On the Laptop Mag File Transfer Test, the Radius moved 4.97GB of multimedia files in 1 minute and 59 seconds, a transfer rate of 42.76 MBps. That's faster than the Flex 2 15 (33.7 MBps) and the Inspiron 15 (29 MBps).
It took the Radius 4 minutes and 23 seconds to pair up 20,000 names and addresses in OpenOffice, beating the 5:23 average by a minute. That was enough to beat the Flex 2 15 and Inspiron 15, which clocked in at 5:12 and 4:28.
Let's be real. You won't be playing Metro: Last Light or Far Cry 3 with Satellite Radius' Mobile Intel HD Graphics. You will, however, be able to play World of Warcraft, some DOTA 2 and stream video in HD.
The Radius notched 51,732 on the 3D Mark Ice Storm Unlimited graphics test, missing the 58,964 category average. However, that's enough to top the Intel HD Graphics 4000 GPU-powered Dell Inspiron 15 5000 and Lenovo Flex 2 15, which scored 27,270 and 41,058, respectively.

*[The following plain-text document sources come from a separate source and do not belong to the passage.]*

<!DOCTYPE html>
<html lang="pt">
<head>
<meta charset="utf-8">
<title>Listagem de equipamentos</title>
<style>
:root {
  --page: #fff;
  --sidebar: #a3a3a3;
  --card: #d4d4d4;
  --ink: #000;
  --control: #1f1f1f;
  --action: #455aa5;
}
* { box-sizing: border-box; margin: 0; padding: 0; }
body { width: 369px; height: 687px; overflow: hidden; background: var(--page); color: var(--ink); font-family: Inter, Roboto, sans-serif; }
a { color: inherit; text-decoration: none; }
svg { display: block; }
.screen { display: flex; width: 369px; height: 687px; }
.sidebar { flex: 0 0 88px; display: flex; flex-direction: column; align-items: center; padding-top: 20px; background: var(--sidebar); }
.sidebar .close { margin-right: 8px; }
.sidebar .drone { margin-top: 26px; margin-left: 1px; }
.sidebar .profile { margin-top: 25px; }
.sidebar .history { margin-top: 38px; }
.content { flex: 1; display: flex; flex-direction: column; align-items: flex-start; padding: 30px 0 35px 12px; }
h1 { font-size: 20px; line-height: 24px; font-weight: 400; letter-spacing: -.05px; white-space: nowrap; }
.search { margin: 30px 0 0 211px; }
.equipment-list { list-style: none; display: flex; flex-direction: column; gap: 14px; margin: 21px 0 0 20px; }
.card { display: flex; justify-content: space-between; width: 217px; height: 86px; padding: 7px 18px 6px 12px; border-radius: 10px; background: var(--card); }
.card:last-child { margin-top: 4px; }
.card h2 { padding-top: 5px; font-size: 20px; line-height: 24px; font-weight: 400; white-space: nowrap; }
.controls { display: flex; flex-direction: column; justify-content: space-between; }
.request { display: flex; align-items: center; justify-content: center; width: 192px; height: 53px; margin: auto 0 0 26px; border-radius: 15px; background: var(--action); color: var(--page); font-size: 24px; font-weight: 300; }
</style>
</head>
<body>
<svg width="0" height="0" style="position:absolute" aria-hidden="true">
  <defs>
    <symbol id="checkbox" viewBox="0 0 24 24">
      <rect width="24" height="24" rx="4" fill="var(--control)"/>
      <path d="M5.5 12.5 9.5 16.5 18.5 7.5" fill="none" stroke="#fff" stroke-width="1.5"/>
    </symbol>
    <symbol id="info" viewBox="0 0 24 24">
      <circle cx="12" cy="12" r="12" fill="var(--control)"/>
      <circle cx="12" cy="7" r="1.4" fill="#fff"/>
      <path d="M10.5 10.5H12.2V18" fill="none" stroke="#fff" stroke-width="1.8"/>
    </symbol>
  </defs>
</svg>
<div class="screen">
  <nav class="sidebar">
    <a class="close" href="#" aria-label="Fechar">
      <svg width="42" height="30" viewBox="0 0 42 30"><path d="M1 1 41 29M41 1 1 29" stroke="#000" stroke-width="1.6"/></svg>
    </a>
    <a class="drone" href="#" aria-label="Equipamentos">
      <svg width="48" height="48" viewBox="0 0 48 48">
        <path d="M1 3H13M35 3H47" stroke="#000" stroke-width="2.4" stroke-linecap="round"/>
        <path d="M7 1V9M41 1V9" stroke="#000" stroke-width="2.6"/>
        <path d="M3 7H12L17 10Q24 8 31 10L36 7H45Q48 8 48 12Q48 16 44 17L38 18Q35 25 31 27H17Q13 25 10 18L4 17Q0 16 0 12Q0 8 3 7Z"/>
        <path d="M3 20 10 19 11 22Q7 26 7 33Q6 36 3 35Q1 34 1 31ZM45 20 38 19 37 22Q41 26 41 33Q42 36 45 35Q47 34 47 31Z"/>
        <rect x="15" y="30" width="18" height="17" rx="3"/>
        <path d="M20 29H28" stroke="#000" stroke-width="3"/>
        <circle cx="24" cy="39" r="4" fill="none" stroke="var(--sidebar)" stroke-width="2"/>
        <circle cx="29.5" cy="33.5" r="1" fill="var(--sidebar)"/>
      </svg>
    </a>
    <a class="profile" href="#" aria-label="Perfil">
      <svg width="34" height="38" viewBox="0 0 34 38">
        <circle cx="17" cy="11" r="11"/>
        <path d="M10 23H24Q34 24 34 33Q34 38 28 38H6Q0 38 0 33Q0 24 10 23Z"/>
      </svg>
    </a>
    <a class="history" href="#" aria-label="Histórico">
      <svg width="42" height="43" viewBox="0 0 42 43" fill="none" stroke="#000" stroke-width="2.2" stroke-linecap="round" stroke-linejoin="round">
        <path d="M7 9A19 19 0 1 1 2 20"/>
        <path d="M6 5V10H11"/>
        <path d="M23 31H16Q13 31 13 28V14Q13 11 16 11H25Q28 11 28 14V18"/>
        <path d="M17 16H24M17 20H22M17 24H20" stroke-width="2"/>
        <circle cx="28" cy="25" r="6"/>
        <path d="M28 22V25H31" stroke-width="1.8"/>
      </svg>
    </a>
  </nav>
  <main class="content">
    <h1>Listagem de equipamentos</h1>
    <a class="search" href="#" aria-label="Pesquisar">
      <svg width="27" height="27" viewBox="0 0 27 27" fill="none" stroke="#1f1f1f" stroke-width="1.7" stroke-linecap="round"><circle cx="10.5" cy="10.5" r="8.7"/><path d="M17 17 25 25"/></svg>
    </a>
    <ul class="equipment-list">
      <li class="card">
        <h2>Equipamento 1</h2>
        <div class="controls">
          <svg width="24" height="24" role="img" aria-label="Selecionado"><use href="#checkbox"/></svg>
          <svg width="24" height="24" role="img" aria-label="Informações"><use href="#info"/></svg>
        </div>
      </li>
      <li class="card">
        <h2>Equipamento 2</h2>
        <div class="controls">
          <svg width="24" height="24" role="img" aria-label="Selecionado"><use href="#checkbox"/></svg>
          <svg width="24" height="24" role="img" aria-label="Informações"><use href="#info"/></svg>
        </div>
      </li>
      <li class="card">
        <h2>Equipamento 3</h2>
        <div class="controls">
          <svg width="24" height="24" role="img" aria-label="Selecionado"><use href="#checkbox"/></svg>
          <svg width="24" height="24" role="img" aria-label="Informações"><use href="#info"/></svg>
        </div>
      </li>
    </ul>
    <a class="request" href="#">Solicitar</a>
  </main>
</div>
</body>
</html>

The Radius delivered 35 fps on autodetect at 1080p on World of Warcraft. That's just a frame below the 36 fps mainstream average, but still above the Laptop Mag 30 fps playability threshold. The Flex 2 15 hit 26 fps, while the Inspiron 15 averaged 39 fps.
As expected, frame rates dropped significantly with effects set to Ultra, as the Radius eked out just 16 fps.
The Toshiba Satellite Radius P55W lasted 6 hours and 54 minutes on the Laptop Mag Battery Test (continuous Web surfing over Wi-Fi at 100 nits), beating the 6:33 mainstream average. It also outlasted the Lenovo Flex 2 15 (5:07) and the Dell Inspiron 15 5000 (5:04).
Software and Warranty
Click to EnlargeToshiba preloaded a robust suite of utilities and apps for maintenance and multimedia purposes. Toshiba Central offers a user guide for your specific laptop along with hubs to purchase various accessories and peripherals. Toshiba Favorites is a Web hub of Toshiba-friendly apps such as Rdio, Crackle and Vudu.
The sMedio Trulink+-powered Toshiba Media Player aggregates all your multimedia content, including photos, music and videos, for quick and easy access. Book Place is the company's a la carte book service that enables bookworms to purchase a tome and access it across numerous devices for later consumption. (Just stick with Amazon.)
Toshiba added a few third-party apps, including Netflix, Zinio Reader, Evernote Touch, Kindle, Hulu Plus, iHeartRadio and Next Issue Magazines. Toshiba also throws in a 12-month subscription of Norton Anti-Virus software.
The Toshiba Satellite Radius P55W comes with a one-year limited warranty.
Click to EnlargeThe review unit of the Satellite Radius P55W (P55W-B5224) I received was configured with a 2-GHz Intel Core i7-4510U processor with 8GB of RAM, a 1TB 5,400-rpm hard drive and Mobile Intel HD Graphics. On Toshiba's site, it's listed for $1,048, but can be found for as low as $899 on Best Buy.
The base model (P55W-B5220), which costs $799 at Best Buy, has a 1.7-GHz Intel Core i5-4210U CPU, 8GB of RAM, a 750GB 5,400-rpm hard drive and Mobile Intel HD Graphics.
Toshiba also offers through its site the $899 Satellite Radius P50W-BST2N22, which has a Core i5-4210U processor, 12GB of RAM and a 1TB, 5,400-rpm hard drive.
Click to EnlargeToshiba has a winner on its hands with the Satellite Radius P55W. This attractive multimedia notebook gives solid performance and can go from work to play and back again with the flip of a hinge. You probably won't use this system in tablet mode often, but it's nice to know you can kick back with a touch-screen game or watch a flick without the keyboard getting in the way. This hybrid also offers a crisp display, excellent audio quality and good battery life.
More budget-minded buyers should check out the $529 Lenovo Flex 2 15, which is $370 less than the Radius -- but has half the flexibility. It also has a less colorful display and shorter battery life. If you're searching for a truly versatile laptop in a 15.6-inch size, I recommend saving up for a Toshiba Satellite Radius P55W.